When I was a child, I loved our camping holidays, so I was looking forward to taking my own children and rediscovering the joy all over again.
And this is when I discovered a well-kept secret - that camping is only fun for children.
Once you are an adult, it is dismal.
It doesn't seem to be the done thing to admit that you hate camping – at the moment it's enjoying a kind of retro resurgence evidenced by the (admittedly excellent) Cool Camping books with beautiful photography packed with information about where to find your perfect campsite.
But at the end of the day, however 'cool' your campsite is, you will probably still have to trek to the loo in the middle of the night with a torch and look at someone else's spat-out toothpaste while you are brushing your teeth.
The thing I really don't get about camping is that you are going on holiday and yet everything is much less convenient and less comfortable than when you are at home.

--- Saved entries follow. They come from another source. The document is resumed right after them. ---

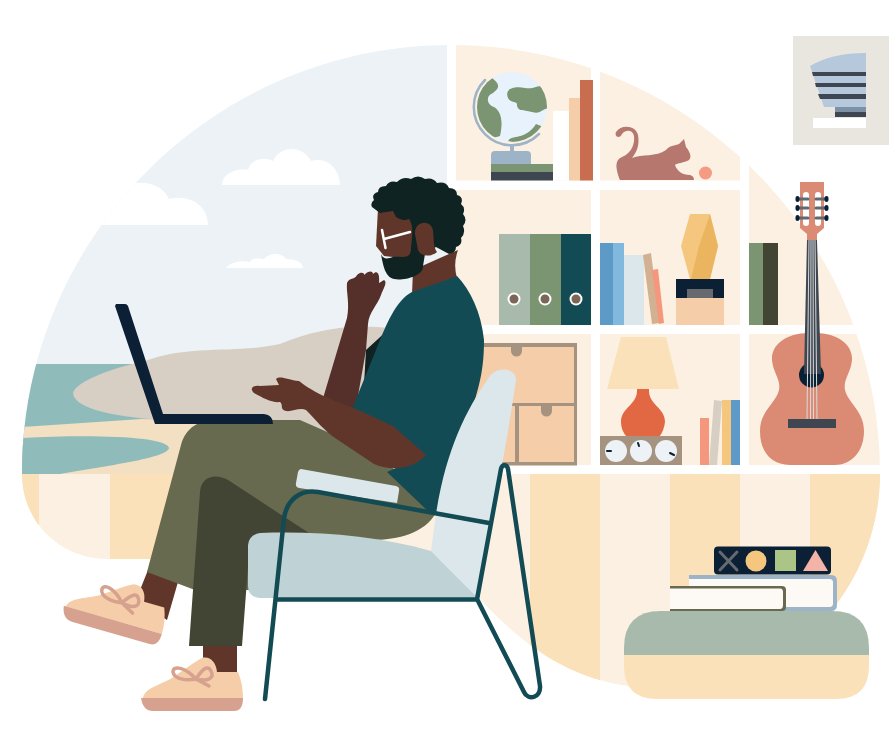
<!DOCTYPE html>
<html lang="en">
<head>
<meta charset="utf-8">
<title>Working from home</title>
<style>
:root{--cream:#fbf0e1;--butter:#fbe1b9;--sky:#ecf2f5;--sea:#8fbcbb;--hill:#d7cec4;--sand:#f3dfc1;--peach:#f5cda9;--taupe:#a59380;--navy:#0b2035;--teal:#124b54;--skin:#60362b;--skin-dark:#55302a;--hair:#102323;--olive:#676a4f;--olive-dark:#424434;--seat:#bfd2d6;--ice:#dbe7ea;--sage:#a8baac;--green:#7b9471;--slate:#3e4651;--rose:#d6a18e;--coral:#db8a74;--blue:#9db3c8;--amber:#f5c77e}
html,body{margin:0;overflow:hidden;background:#fff}
svg{display:block;width:891px;height:732px}
.cream{fill:var(--cream)}.butter{fill:var(--butter)}.sea{fill:var(--sea)}.sand{fill:var(--sand)}.hill{fill:var(--hill)}
.white{fill:#fff}.peach{fill:var(--peach)}.taupe{fill:var(--taupe)}.navy{fill:var(--navy)}.teal{fill:var(--teal)}
.skin{fill:var(--skin)}.skin-dark{fill:var(--skin-dark)}.hair{fill:var(--hair)}.olive{fill:var(--olive)}.olive-dark{fill:var(--olive-dark)}
.seat{fill:var(--seat)}.ice{fill:var(--ice)}.sage{fill:var(--sage)}.green{fill:var(--green)}.slate{fill:var(--slate)}
.rose{fill:var(--rose)}.coral{fill:var(--coral)}.blue{fill:var(--blue)}.amber{fill:var(--amber)}
.line{fill:none;stroke-linecap:round;stroke-linejoin:round}
.frame{stroke:var(--teal);stroke-width:4.5}
.lace{stroke:var(--rose);stroke-width:3.5}
</style>
</head>
<body>
<svg viewBox="0 0 891 732" role="img" aria-label="A man with a laptop sits in an armchair beside a window and a bookshelf">
<defs>
<clipPath id="room-shape"><path d="M22 474C22 237 214 45 451 45S880 237 880 474C880 521 864 567 838 602L760 686H630C560 678 510 632 478 597L440 559H108C60 559 22 522 22 474Z"/></clipPath>
<clipPath id="globe-shape"><circle cx="512" cy="107" r="35"/></clipPath>
<g id="binder-ring"><circle r="6.5" fill="#fff"/><circle r="4.5" fill="#7a6757"/></g>
<g id="shoe">
<path class="peach" d="M143 698C145 688 158 686 172 678C184 670 194 662 202 658C210 656 216 662 217 672H238Q243 684 243 698Z"/>
<path class="rose" d="M141 698H243Q243 711 234 711H153Q143 711 141 698Z"/>
<path class="line lace" d="M196 679C186 681 174 679 173 672C173 665 185 667 196 679C203 668 208 665 211 671C215 678 208 682 196 679M196 679L209 686"/>
</g>
</defs>

<g id="room" clip-path="url(#room-shape)">
<rect class="cream" x="22" y="474" width="858" height="214"/>
<g id="wall-stripes" class="butter">
<rect x="22" y="474" width="17" height="90"/><rect x="110" y="474" width="70" height="90"/>
<rect x="530" y="474" width="70" height="214"/><rect x="670" y="474" width="70" height="214"/><rect x="810" y="474" width="70" height="214"/>
</g>
<g id="window-view">
<rect x="22" y="45" width="425" height="429" fill="#ecf2f5"/>
<g id="clouds" class="white">
<path d="M90 225V205L130 184C148 180 163 186 169 199C190 194 208 206 208 225Z"/>
<path d="M222 185C222 174 236 168 248 170C250 160 263 156 273 161C280 146 302 144 311 161C328 156 340 170 340 185Z"/>
<path d="M226 268C230 262 242 260 250 262C254 256 262 259 264 259C270 252 282 253 286 259C295 259 303 262 303 268Z"/>
</g>
<rect class="sea" x="22" y="364" width="425" height="110"/>
<path class="hill" d="M73 393C76 382 108 369 145 361C190 344 235 354 280 344C315 330 345 324 390 328H447V474H150L160 420C110 416 74 408 73 393Z"/>
<path class="sand" d="M22 427L142 419L300 424V474H22Z"/>
<path class="sea" d="M22 438C90 434 168 436 169 448C168 458 105 466 60 474H22Z"/>
</g>
<rect class="white" x="447" y="40" width="440" height="434"/>
<g id="shelf-cells" class="cream">
<rect x="456" y="40" width="135" height="140.500"/><rect x="600" y="40" width="140" height="140.500"/><rect x="749" y="40" width="135" height="140.500"/>
<rect x="456" y="190" width="135" height="135"/><rect x="600" y="190" width="140" height="135"/><rect x="749" y="180" width="135" height="145"/>
<rect x="456" y="334" width="135" height="131"/><rect x="600" y="334" width="140" height="131"/><rect x="749" y="334" width="135" height="131"/>
</g>
</g>

<g id="globe">
<rect class="slate" x="491" y="172" width="62" height="8.500"/><rect class="green" x="491" y="164" width="62" height="8"/>
<path class="blue" d="M491 164V155Q491 151 495 151H527Q531 151 531 155V164Z"/>
<rect class="blue" x="510" y="144" width="4" height="8"/>
<circle cx="512" cy="107" r="35" fill="#e8f2fc"/>
<g clip-path="url(#globe-shape)" class="green">
<path d="M475 115C474 92 483 79 492 78C500 84 500 88 493 93C485 96 487 105 494 107C502 112 503 123 500 136L486 140Z"/>
<path d="M508 98C504 88 515 86 525 88C536 90 539 82 552 88V108C540 108 542 115 532 112C522 109 519 112 517 106C518 100 511 104 508 98Z"/>
<path d="M508 141C512 134 525 141 536 124L546 128L528 145Z"/>
</g>
<path class="line" d="M485 80A38 38 0 1 0 539 134" stroke="#9db3c8" stroke-width="2.500"/>
</g>
<g id="top-books"><rect class="white" x="553" y="111" width="17" height="69.500"/><rect class="peach" x="569" y="98" width="11" height="82.500"/><rect x="580" y="80" width="13" height="100.500" fill="#c86d50"/></g>
<g id="cat" fill="#b5776e">
<path d="M620 180C616 170 614 160 622 157C632 153 635 143 634 136C633 130 626 129 622 134C620 139 614 137 616 132C621 124 636 125 638 135C640 146 636 153 632 158C642 154 656 157 666 150C669 146 673 146 679 144L684 139L686 147C690 152 692 157 689 160C684 163 677 163 675 165C677 171 682 175 690 175Q694 176 694 180Z"/>
<circle cx="705.500" cy="173" r="6.500" fill="#f59a83"/>
</g>
<g id="binders">
<rect class="sage" x="499" y="234" width="31" height="91"/><rect class="green" x="530" y="234" width="31" height="91"/><rect class="teal" x="561" y="234" width="30" height="91"/>
<use href="#binder-ring" x="514" y="299"/><use href="#binder-ring" x="545" y="299"/><use href="#binder-ring" x="576" y="299"/>
</g>
<g id="middle-books">
<rect x="600" y="243" width="13" height="82" fill="#5d9ac8"/><rect x="613" y="243" width="11" height="82" fill="#81b8de"/><rect class="ice" x="624" y="255" width="20" height="70"/>
<path d="M643 255L651 253L660 323L652 324Z" fill="#d2b192"/><path d="M652 270L658 269L664 323L659 324Z" fill="#f4977d"/>
<rect class="green" x="749" y="243" width="14" height="82"/><rect x="763" y="243" width="15" height="82" fill="#424434"/>
</g>
<g id="trophy">
<path class="amber" d="M690 214H710L718 246L710 279H690L681 246Z"/><path d="M710 214L718 246L710 279H691L699 246Z" fill="#ebb560"/>
<rect class="navy" x="676" y="279" width="48" height="19"/><rect x="687" y="289" width="26" height="9" fill="#66696d"/><rect class="peach" x="676" y="298" width="48" height="27"/>
</g>
<g id="cabinet">
<rect class="taupe" x="470" y="343" width="107" height="122.500"/><rect class="peach" x="470" y="347" width="104" height="56"/><rect class="peach" x="470" y="406" width="45" height="56"/><rect class="peach" x="519" y="406" width="55" height="56"/>
<path class="taupe" d="M511 346H522V351A5.500 5.500 0 0 1 511 351ZM541 405H552V411A5.500 5.500 0 0 1 541 411Z"/>
</g>
<g id="lamp">
<path class="butter" d="M621 337H666L679 389H607Z"/>
<path d="M637 389H649C648 405 665 407 665 422Q664 431 659 437H627Q621 431 621 422C621 407 638 405 637 389Z" fill="#e26844"/>
</g>
<g id="clocks">
<rect class="taupe" x="600" y="436" width="82" height="29"/>
<circle cx="616" cy="451" r="11" fill="#ecf2f5"/><circle cx="641" cy="451" r="11" fill="#ecf2f5"/><circle cx="666" cy="451" r="11" fill="#ecf2f5"/>
<path class="line" d="M607 451H611M638 443L639 446M670 453L674 455" stroke="#0b2035" stroke-width="2"/>
</g>
<g id="bottom-books"><rect x="700" y="418" width="9" height="47" fill="#f4977d"/><path d="M714 400L722 401L717 465H709Z" fill="#d7cec4"/><rect class="amber" x="722" y="400" width="9" height="65"/><rect x="731" y="400" width="9" height="65" fill="#5d9ac8"/></g>

<g id="poster">
<rect x="793" y="36" width="96" height="109" fill="#e9e6df"/>
<path d="M810 66Q832 53 866 53V107H824Z" fill="#b6c8db"/>
<path class="slate" d="M812 72H866V76H813ZM815 83H866V87H816ZM818 94H866V99H820ZM835 112H866V117H835Z"/>
<rect x="835" y="107" width="31" height="5" fill="#7c90a6"/><rect class="white" x="813" y="118" width="53" height="10"/>
</g>

<g id="guitar">
<path class="coral" d="M812 333C838 332 853 345 852 360C851 373 843 379 845 390C848 403 864 411 864 431C864 453 850 465 835 465H790C772 465 760 453 760 431C760 411 776 403 779 390C781 379 773 373 772 360C771 345 786 332 812 333Z"/>
<circle class="navy" cx="811.500" cy="375" r="12.500"/>
<path class="coral" d="M800 182H824V228L817 234V242H807V234L800 228Z"/>
<path class="slate" d="M807 240H817L821 374H804Z"/>
<rect class="white" x="803" y="192" width="6" height="34" rx="3"/><rect class="white" x="815" y="192" width="6" height="34" rx="3"/>
<path class="line" d="M798 199H808M798 208H808M798 218H808M816 199H826M816 208H826M816 218H826" stroke="#5f6971" stroke-width="3"/>
<path class="line" d="M797.500 198V200M797.500 207V209M797.500 217V219M826.500 198V200M826.500 207V209M826.500 217V219" stroke="#0b2035" stroke-width="4"/>
<path d="M809 240L807 420M811 240L810.500 420M813 240L813.500 420M815 240L817 420" fill="none" stroke="#d9dbdb" stroke-width="1"/>
<rect class="slate" x="788" y="419" width="48" height="9"/>
</g>

<g id="pouf">
<path class="sage" d="M624 655V648Q624 611 661 611H832Q869 611 869 648V655Z"/><path class="butter" d="M624 655H869V666Q869 699 836 699H657Q624 699 624 666Z"/>
<path class="blue" d="M689 575H831Q837 575 837 581V605Q837 611 831 611H689V607H829Q833 607 833 603V583Q833 579 829 579H689Z"/>
<path d="M689 579H829Q833 579 833 583V603Q833 607 829 607H689Z" fill="#fdfaf5"/>
<path d="M670 586H782Q786 586 786 590V607Q786 611 782 611H670Z" fill="#676a4f"/><path d="M670 588.500H780Q783 588.500 783 592V605Q783 609 780 609H670Z" fill="#fdfaf5"/>
<rect class="navy" x="714" y="546.500" width="117" height="28" rx="4"/>
<path class="line" d="M720 552L737 570M737 552L720 570" stroke="#66696d" stroke-width="3"/><circle class="amber" cx="756" cy="561" r="10.500"/><rect x="775" y="550" width="21" height="21" fill="#aac586"/><path d="M815.500 550L828 571H803Z" fill="#f3b3a6"/>
</g>

<g id="man">
<path class="skin" d="M148 570L178 582L167 620L136 600Z"/>
<use href="#shoe" transform="translate(-38 -109) rotate(16 141 698)" x="-33" y="27"/>
<path class="olive" d="M147 572L181 445C186 427 199 420 218 420H300L380 455L436 513C424 533 400 540 370 540L250 590L195 590Z"/>
<path class="skin" d="M203 640H237V673H217L203 660Z"/>
<use href="#shoe"/>
<path class="olive-dark" d="M189 646L200 492C201 476 216 473 228 480L312 535L250 540L242 646Z"/>
<path class="hair" d="M366 350L390 328L376 382L364 385Z"/>
<path class="skin-dark" d="M321 405L347 318C350 303 346 292 347 283C349 277 355 280 357 275C361 271 365 273 364 275C369 270 373 271 373 274C377 270 380 273 379 283L384 280C388 282 383 289 381 295C377 306 369 312 368 324L366 350L355 413Z"/>
<path class="skin" d="M413 270L458 250Q453 264 457 278L436 288L412 294Z"/>
<path class="teal" d="M412 292C430 285 443 282 457 276C470 290 481 311 484 340C484 370 479 385 475 400L436 514H431L387 472L425 455L352 409L376 350C386 325 396 300 412 292Z"/>
<path class="skin" d="M356 409L393 426L426 455C415 467 395 473 374 464L338 440C325 432 315 419 306 410C300 407 292 412 286 411C279 409 284 405 280 402C272 403 263 398 254 393C249 388 253 385 260 386L279 385L276 379C280 375 288 380 299 381C308 388 322 397 356 409Z"/>
<g id="head">
<path class="skin" d="M378 208L376 246L384 256L420 260L430 210L395 200Z"/>
<path class="hair" d="M372 207Q370 203 374 200Q371 194 378 192Q378 186 386 186Q389 180 397 182Q403 176 411 179Q418 174 425 179Q433 177 437 183Q446 181 449 188Q457 188 457 195Q464 197 461 204Q466 208 463 214Q468 220 463 226Q466 233 461 238Q463 245 456 247Q456 253 449 254L436 247L425 254L423 266C424 276 403 281 394 279C385 277 383 265 381 254C384 261 389 258 393 257C403 256 411 260 411 248C412 235 414 226 409 219Q403 222 396 217L393 211L380 213Z"/>
<path class="skin" d="M415 234C414 220 432 219 433 231C434 238 433 247 437 252C432 257 421 257 418 250Z"/>
<path class="line" d="M382 230L385.500 248M384 239L410 232" stroke="#fff" stroke-width="2.500"/>
</g>
</g>

<g id="laptop">
<path class="navy" d="M116 304H125Q127 304 128 306L163 414H264Q273 415 273 424H155L115 306Z"/>
</g>

<g id="armchair">
<path class="ice" d="M431 551L436 514C446 450 466 410 488 379C496 364 517 369 516 380C509 430 494 510 478 598Z"/>
<path class="seat" d="M248 545Q249 535 260 533C315 531 375 535 431 551L478 598H260Q248 597 248 586Z"/>
<path class="ice" d="M301 469L396 486Q400 487 399 491L397 503L299 488Q295 487 296 483L298 472Q299 469 301 469Z"/>
<path class="line frame" d="M265 699L284 518C287 500 300 489 318 492L489 523M276 599.500H477L501 469C502 464 507 464 508 469L540 686C541 698 528 701 524 692L477 599"/>
</g>
</svg>
</body>
</html>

Ignoring glamping and pre-erected tents for the moment, once you arrive at your destination, probably tired and hungry and with fractious children after a long drive, you have to struggle to put up your tent and probably end up having a row with your partner about how tight the guy ropes should be when really all you want to do is have a cold beer and eat crisps.
Then, unless you cheat and go to the pub as we invariably end up doing, you have to cook using just one cooking ring which keeps going out. Wine doesn't taste the same out of plastic beakers whatever anyone says and then after dinner, you have to pile all your plastic plates into a washing up bowl and trek to the washing up block where there are never any plugs.
This all makes me feel more like I am on some kind of punishment regime in prison than on holiday.
Then after you've eaten your badly-cooked, mediocre dinner, there's no way the kids are going to go to sleep until it's dark and they're up at first light in the morning, so everyone is already tired and grumpy.
And after the trial of trying to eat cereal with warm UHT milk when you only packed two spoons for four people you get to argue over who is going to slop out the wee bucket. Lovely.
The first time we camped was in the Cotswolds one August, when it was so cold we had to wear tracksuits in bed, despite having an airbed, sheets, pillows and duvet, and the rain came in and made everything wet.
I fail to see how taking a tent down in the pouring rain while the kids sit in the nice warm car watching DVDs is in anyway fun.
Last time we camped was in Spain - it was admittedly a beautiful site recommended by Cool Camping, high up on a cliff overlooking the beach and the weather was fantastic. We did have a great day at the beach but showering in a shower block, however spotless, just somehow never really leaves me feeling clean.
And when we tried to cook dinner ants had got into the cool box and everything looked too vile, wasn't that cold and was quite possibly a food-poisoning risk. So we went to a nice clean tapas bar instead, which is of course the only civilised thing to do anyway.
And it's not just me. My friend Kelly says she 'loves the idea of camping, but have done it enough to be infuriated with the reality'. She lists among her pet hates 'family campsites where the family in the adjoining tent things it's hilarious that their "curious" and "into everything" snot-encrusted toddler is in your tent every five minutes rummaging through your dirty knicker bag. Ditto families who bring their supposedly friendly dog which spends its time barking/stealing food/chasing my son every time he gets a football out.'
For others, it's the domestic drudgery which is off-putting. Katrina says: 'I loathe camping but am forced to do it every now and again for the kids. I have absolutely no desire to resort to primeval caveman tactics of rough sleeping to have a holiday. I bought a dishwasher so I didn't have to wash up in a bowl so why on earth would I want to go back to it? Camping is not a holiday for mums – just a lot of hard work!'
And Olivia was put off camping when she did it to gain a Duke of Edinburgh Bronze Award...in 1991. She says: 'You'll only ever get me under canvas these days if there's a parquet dance floor involved.'
I couldn't agree more.
Catherine Cooper is author of Travelling with Children: A Parent's Guide, £9.99.
Your kids may love camping, but what about you - do you love it or hate it?
What's the worst experience you've ever had camping?